=== Section Start ===
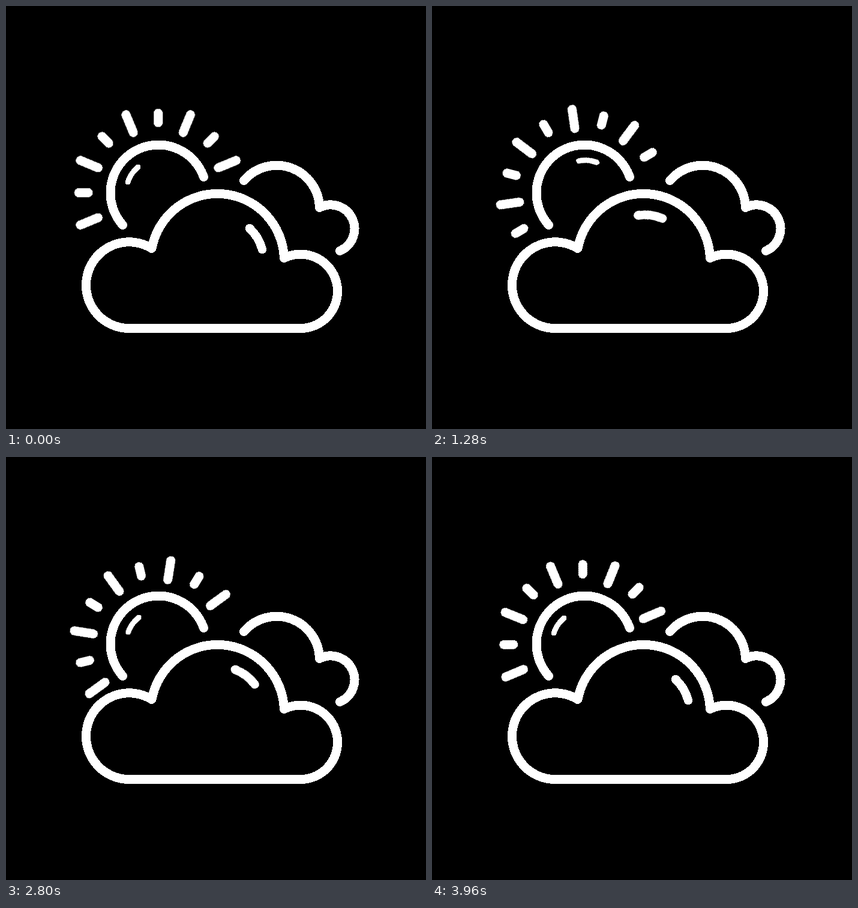
These frames come from a looping animation (700x704 px, 4000 ms). An HTML page without scripts:

```html
<!DOCTYPE html>
<html lang="en">
<head>
<meta charset="utf-8">
<title>Sun and clouds</title>
<style>
  html, body { margin: 0; width: 100%; height: 100%; overflow: hidden; background: #000; }
  svg { display: block; width: 100%; height: 100%; }
  .lines {
    fill: none; stroke: #fff; stroke-width: 15; stroke-linecap: round; stroke-linejoin: round;
    shape-rendering: crispEdges;
  }

  .rays { animation: turn 4s linear infinite; }
  @keyframes turn { to { transform: rotate(45deg); } }

  /* Nine rays show at a time: each half loop one leaves on the right, one enters on the left. */
  .in1, .in2, .out1, .out2 { animation: 4s step-end infinite; }
  .in1 { animation-name: in1; }
  .in2 { animation-name: in2; }
  .out1 { animation-name: out1; }
  .out2 { animation-name: out2; }
  @keyframes in1 { 0% { visibility: hidden; } 16.5%, 100% { visibility: visible; } }
  @keyframes in2 { 0% { visibility: hidden; } 66.5%, 100% { visibility: visible; } }
  @keyframes out1 { 0% { visibility: visible; } 16.5%, 100% { visibility: hidden; } }
  @keyframes out2 { 0% { visibility: visible; } 66.5%, 100% { visibility: hidden; } }

  .glint { animation: 4s cubic-bezier(.333, 0, .667, 1) infinite; }
  .sun-glint { stroke-width: 9; transform-origin: 254px 311px; animation-name: sun-glint; }
  .cloud-glint { stroke-width: 14.5; transform-origin: 352.5px 423.5px; animation-name: cloud-glint; }
  @keyframes sun-glint {
    0%, 75%, 100% { transform: rotate(0deg); }
    25% { transform: rotate(64deg); }
  }
  @keyframes cloud-glint {
    0%, 87.5%, 100% { transform: rotate(0deg); }
    43.75% { transform: rotate(-63deg); }
  }
</style>
</head>
<body>
<svg viewBox="0 0 700 704">
  <defs>
    <path id="long" d="M0-108.500V-140.500"/>
    <path id="short" d="M0-116.500V-132.500"/>
  </defs>
  <g class="lines">
    <!-- The ring of rays sits slightly off the point it turns about. -->
    <g transform="translate(252.3 309.3)">
      <g class="rays">
        <g transform="translate(1.4 1.5)">
          <use href="#long" class="in2" transform="rotate(-157.5)"/>
          <use href="#short" class="in1" transform="rotate(-135)"/>
          <use href="#long" transform="rotate(-112.5)"/>
          <use href="#short" transform="rotate(-90)"/>
          <use href="#long" transform="rotate(-67.5)"/>
          <use href="#short" transform="rotate(-45)"/>
          <use href="#long" transform="rotate(-22.5)"/>
          <use href="#short"/>
          <use href="#long" transform="rotate(22.5)"/>
          <use href="#short" class="out2" transform="rotate(45)"/>
          <use href="#long" class="out1" transform="rotate(67.5)"/>
        </g>
      </g>
    </g>

    <path d="M194.500 364.500A80 80 0 1 1 329.500 284.500"/>
    <path class="glint sun-glint" d="M203 293A54.400 54.400 0 0 1 220 268"/>

    <path d="M396.500 290.500A71.500 71.500 0 0 1 522.500 335.500A39.850 39.850 0 1 1 556.500 407.500"/>

    <path d="M205 536.500A71.850 71.850 0 1 1 243 403.500A111.200 111.200 0 0 1 463.500 419.500A61.700 61.700 0 1 1 491.500 536.500Z"/>
    <path class="glint cloud-glint" d="M406 370A76 76 0 0 1 427 405"/>
  </g>
</svg>
</body>
</html>
```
=== Section End ===
TO DO. Repeat the material above verbatim. Leave the pictures behind.

EXERCISE RESULT.
These frames come from a looping animation (700x704 px, 4000 ms). An HTML page without scripts:

```html
<!DOCTYPE html>
<html lang="en">
<head>
<meta charset="utf-8">
<title>Sun and clouds</title>
<style>
  html, body { margin: 0; width: 100%; height: 100%; overflow: hidden; background: #000; }
  svg { display: block; width: 100%; height: 100%; }
  .lines {
    fill: none; stroke: #fff; stroke-width: 15; stroke-linecap: round; stroke-linejoin: round;
    shape-rendering: crispEdges;
  }

  .rays { animation: turn 4s linear infinite; }
  @keyframes turn { to { transform: rotate(45deg); } }

  /* Nine rays show at a time: each half loop one leaves on the right, one enters on the left. */
  .in1, .in2, .out1, .out2 { animation: 4s step-end infinite; }
  .in1 { animation-name: in1; }
  .in2 { animation-name: in2; }
  .out1 { animation-name: out1; }
  .out2 { animation-name: out2; }
  @keyframes in1 { 0% { visibility: hidden; } 16.5%, 100% { visibility: visible; } }
  @keyframes in2 { 0% { visibility: hidden; } 66.5%, 100% { visibility: visible; } }
  @keyframes out1 { 0% { visibility: visible; } 16.5%, 100% { visibility: hidden; } }
  @keyframes out2 { 0% { visibility: visible; } 66.5%, 100% { visibility: hidden; } }

  .glint { animation: 4s cubic-bezier(.333, 0, .667, 1) infinite; }
  .sun-glint { stroke-width: 9; transform-origin: 254px 311px; animation-name: sun-glint; }
  .cloud-glint { stroke-width: 14.5; transform-origin: 352.5px 423.5px; animation-name: cloud-glint; }
  @keyframes sun-glint {
    0%, 75%, 100% { transform: rotate(0deg); }
    25% { transform: rotate(64deg); }
  }
  @keyframes cloud-glint {
    0%, 87.5%, 100% { transform: rotate(0deg); }
    43.75% { transform: rotate(-63deg); }
  }
</style>
</head>
<body>
<svg viewBox="0 0 700 704">
  <defs>
    <path id="long" d="M0-108.500V-140.500"/>
    <path id="short" d="M0-116.500V-132.500"/>
  </defs>
  <g class="lines">
    <!-- The ring of rays sits slightly off the point it turns about. -->
    <g transform="translate(252.3 309.3)">
      <g class="rays">
        <g transform="translate(1.4 1.5)">
          <use href="#long" class="in2" transform="rotate(-157.5)"/>
          <use href="#short" class="in1" transform="rotate(-135)"/>
          <use href="#long" transform="rotate(-112.5)"/>
          <use href="#short" transform="rotate(-90)"/>
          <use href="#long" transform="rotate(-67.5)"/>
          <use href="#short" transform="rotate(-45)"/>
          <use href="#long" transform="rotate(-22.5)"/>
          <use href="#short"/>
          <use href="#long" transform="rotate(22.5)"/>
          <use href="#short" class="out2" transform="rotate(45)"/>
          <use href="#long" class="out1" transform="rotate(67.5)"/>
        </g>
      </g>
    </g>

    <path d="M194.500 364.500A80 80 0 1 1 329.500 284.500"/>
    <path class="glint sun-glint" d="M203 293A54.400 54.400 0 0 1 220 268"/>

    <path d="M396.500 290.500A71.500 71.500 0 0 1 522.500 335.500A39.850 39.850 0 1 1 556.500 407.500"/>

    <path d="M205 536.500A71.850 71.850 0 1 1 243 403.500A111.200 111.200 0 0 1 463.500 419.500A61.700 61.700 0 1 1 491.500 536.500Z"/>
    <path class="glint cloud-glint" d="M406 370A76 76 0 0 1 427 405"/>
  </g>
</svg>
</body>
</html>
```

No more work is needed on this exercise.